Effect of Repeal on Individual Market. Repeal of the unpopular individual mandate  is expected to further weaken the individual health insurance market, which was already under siege. See our Update #10 here. The repeal is projected by the CBO to save hundreds of millions of tax dollars by reducing subsidies and Medicaid costs due to large numbers of individuals going without insurance. On the other hand, repeal of the ACA’s “stick” is only part of the equation; as long as premium subsidies remain in place, millions will still find Exchange coverage attractive, even if the lack of a mandate causes premium increases. Some states are reportedly looking at adopting their own individual mandates, like Massachusetts has. In any case, the greatest increase in coverage under the ACA has been from expanded Medicaid coverage, now adopted by 32 states. Maine adopted expanded Medicaid coverage by voter initiative and other states like Idaho may do the same in 2018.


Update #12: Distribution Deadline for Employer Form 1095-C for 2017 Extended

01.10.18 – By Jeff Belfiglio

As it did last year, the IRS has again extended the date that employer Form 1095-C reports need to be distributed to employees. For 2017 reports, the deadline is now March 2, 2018, but the deadline for filing the reports with the IRS is still February 28, 2018 (not e-filing) or April 2, 2018 (e-filing).

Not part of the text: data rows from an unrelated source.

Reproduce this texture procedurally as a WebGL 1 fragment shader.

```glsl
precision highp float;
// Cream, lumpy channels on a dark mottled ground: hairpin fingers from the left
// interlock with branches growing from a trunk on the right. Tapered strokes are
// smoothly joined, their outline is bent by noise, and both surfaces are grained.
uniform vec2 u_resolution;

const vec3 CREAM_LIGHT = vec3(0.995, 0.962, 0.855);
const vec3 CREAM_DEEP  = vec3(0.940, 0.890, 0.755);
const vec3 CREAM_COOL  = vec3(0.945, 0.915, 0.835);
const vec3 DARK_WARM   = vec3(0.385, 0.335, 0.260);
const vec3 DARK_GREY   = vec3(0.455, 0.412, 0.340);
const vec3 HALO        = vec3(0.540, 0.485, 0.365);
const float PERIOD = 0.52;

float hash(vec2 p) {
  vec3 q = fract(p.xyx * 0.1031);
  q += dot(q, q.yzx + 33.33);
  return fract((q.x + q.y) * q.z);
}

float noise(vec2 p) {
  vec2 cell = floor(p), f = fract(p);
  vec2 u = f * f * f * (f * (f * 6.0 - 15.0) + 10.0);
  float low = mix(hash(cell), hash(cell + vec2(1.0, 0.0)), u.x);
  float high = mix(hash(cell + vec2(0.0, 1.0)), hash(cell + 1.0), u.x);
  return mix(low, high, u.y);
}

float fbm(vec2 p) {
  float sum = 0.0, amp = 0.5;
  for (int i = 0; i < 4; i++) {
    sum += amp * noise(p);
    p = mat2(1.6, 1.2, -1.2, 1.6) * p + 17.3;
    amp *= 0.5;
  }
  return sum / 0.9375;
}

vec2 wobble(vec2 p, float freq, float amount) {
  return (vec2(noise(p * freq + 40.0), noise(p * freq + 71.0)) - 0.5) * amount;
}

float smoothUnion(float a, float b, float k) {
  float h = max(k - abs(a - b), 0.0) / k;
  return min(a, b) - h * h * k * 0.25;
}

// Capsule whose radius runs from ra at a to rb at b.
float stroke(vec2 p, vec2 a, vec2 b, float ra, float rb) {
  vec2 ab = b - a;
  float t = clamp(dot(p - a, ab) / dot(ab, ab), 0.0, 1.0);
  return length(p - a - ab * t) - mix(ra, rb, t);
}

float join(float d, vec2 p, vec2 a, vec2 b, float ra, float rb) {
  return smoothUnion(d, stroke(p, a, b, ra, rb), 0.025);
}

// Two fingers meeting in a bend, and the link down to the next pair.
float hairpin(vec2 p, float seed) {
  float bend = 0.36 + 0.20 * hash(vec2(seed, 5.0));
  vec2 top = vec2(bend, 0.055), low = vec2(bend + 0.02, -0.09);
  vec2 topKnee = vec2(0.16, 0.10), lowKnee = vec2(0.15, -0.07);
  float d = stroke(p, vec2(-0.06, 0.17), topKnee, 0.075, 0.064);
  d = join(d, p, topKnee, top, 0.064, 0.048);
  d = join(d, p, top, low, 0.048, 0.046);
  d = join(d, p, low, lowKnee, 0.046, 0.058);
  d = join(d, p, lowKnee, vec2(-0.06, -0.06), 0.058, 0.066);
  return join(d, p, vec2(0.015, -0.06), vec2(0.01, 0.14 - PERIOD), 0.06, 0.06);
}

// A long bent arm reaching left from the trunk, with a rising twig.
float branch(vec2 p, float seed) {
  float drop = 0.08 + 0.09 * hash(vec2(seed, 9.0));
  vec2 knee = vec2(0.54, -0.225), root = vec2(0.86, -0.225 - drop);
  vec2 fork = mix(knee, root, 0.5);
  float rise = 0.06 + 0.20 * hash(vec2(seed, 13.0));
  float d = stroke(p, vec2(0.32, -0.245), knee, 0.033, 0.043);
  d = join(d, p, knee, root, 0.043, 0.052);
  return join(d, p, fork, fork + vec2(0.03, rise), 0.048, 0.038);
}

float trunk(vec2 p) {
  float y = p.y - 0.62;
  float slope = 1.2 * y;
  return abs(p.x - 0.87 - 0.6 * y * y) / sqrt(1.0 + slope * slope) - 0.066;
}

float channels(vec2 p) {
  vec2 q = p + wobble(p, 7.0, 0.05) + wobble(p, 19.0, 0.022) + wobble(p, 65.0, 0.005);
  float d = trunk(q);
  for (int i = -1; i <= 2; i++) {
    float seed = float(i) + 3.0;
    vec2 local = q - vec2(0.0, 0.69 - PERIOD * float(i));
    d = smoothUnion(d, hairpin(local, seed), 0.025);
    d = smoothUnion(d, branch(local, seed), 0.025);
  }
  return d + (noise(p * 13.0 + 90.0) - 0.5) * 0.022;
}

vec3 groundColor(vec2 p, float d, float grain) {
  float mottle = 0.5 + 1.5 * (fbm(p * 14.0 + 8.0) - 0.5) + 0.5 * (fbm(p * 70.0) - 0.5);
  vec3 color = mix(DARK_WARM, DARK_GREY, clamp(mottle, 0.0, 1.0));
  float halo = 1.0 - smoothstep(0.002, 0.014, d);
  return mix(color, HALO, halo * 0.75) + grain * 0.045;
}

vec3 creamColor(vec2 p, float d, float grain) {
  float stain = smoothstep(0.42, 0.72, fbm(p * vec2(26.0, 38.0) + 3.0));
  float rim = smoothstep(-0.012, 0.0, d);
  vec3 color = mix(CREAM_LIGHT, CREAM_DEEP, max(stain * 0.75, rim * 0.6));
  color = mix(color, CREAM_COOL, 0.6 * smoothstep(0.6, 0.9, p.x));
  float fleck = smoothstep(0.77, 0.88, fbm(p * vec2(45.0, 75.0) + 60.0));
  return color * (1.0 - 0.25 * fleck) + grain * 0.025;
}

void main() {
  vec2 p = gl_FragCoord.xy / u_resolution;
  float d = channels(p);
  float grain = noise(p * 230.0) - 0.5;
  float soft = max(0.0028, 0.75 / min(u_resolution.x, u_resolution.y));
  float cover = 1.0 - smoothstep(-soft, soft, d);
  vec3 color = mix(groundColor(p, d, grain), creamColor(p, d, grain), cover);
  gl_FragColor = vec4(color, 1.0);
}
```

The new Tax Cuts and Jobs Act (TCJA) that eliminates the individual mandate effective 2019 did not eliminate the employer mandate and reporting requirements. But employers got partial relief from the distribution deadline for employer Form 1095-C. The IRS extended the due date to provide Form 1095-C (or 1095-B for an insured plan) to employees from January 31 until March 2, 2018. Review the Notice 2018-06 here. This is similar to the extension granted last year. See Update #1 of our ACA advisory series here.

The IRS did not extend the date for filing the returns with the IRS, which remains February 28, 2018 if not filing electronically, or April 2, 2018 if filing electronically. That deadline can automatically be extended 30 days by filing Form 8809.

Lastly, the IRS extended the “good faith” transition relief from penalties for an employer’s failure to provide complete or correct returns. So, as in 2017, employers who provide the returns to employees and file them on time, even if they are not perfect, can claim the transition relief from penalties.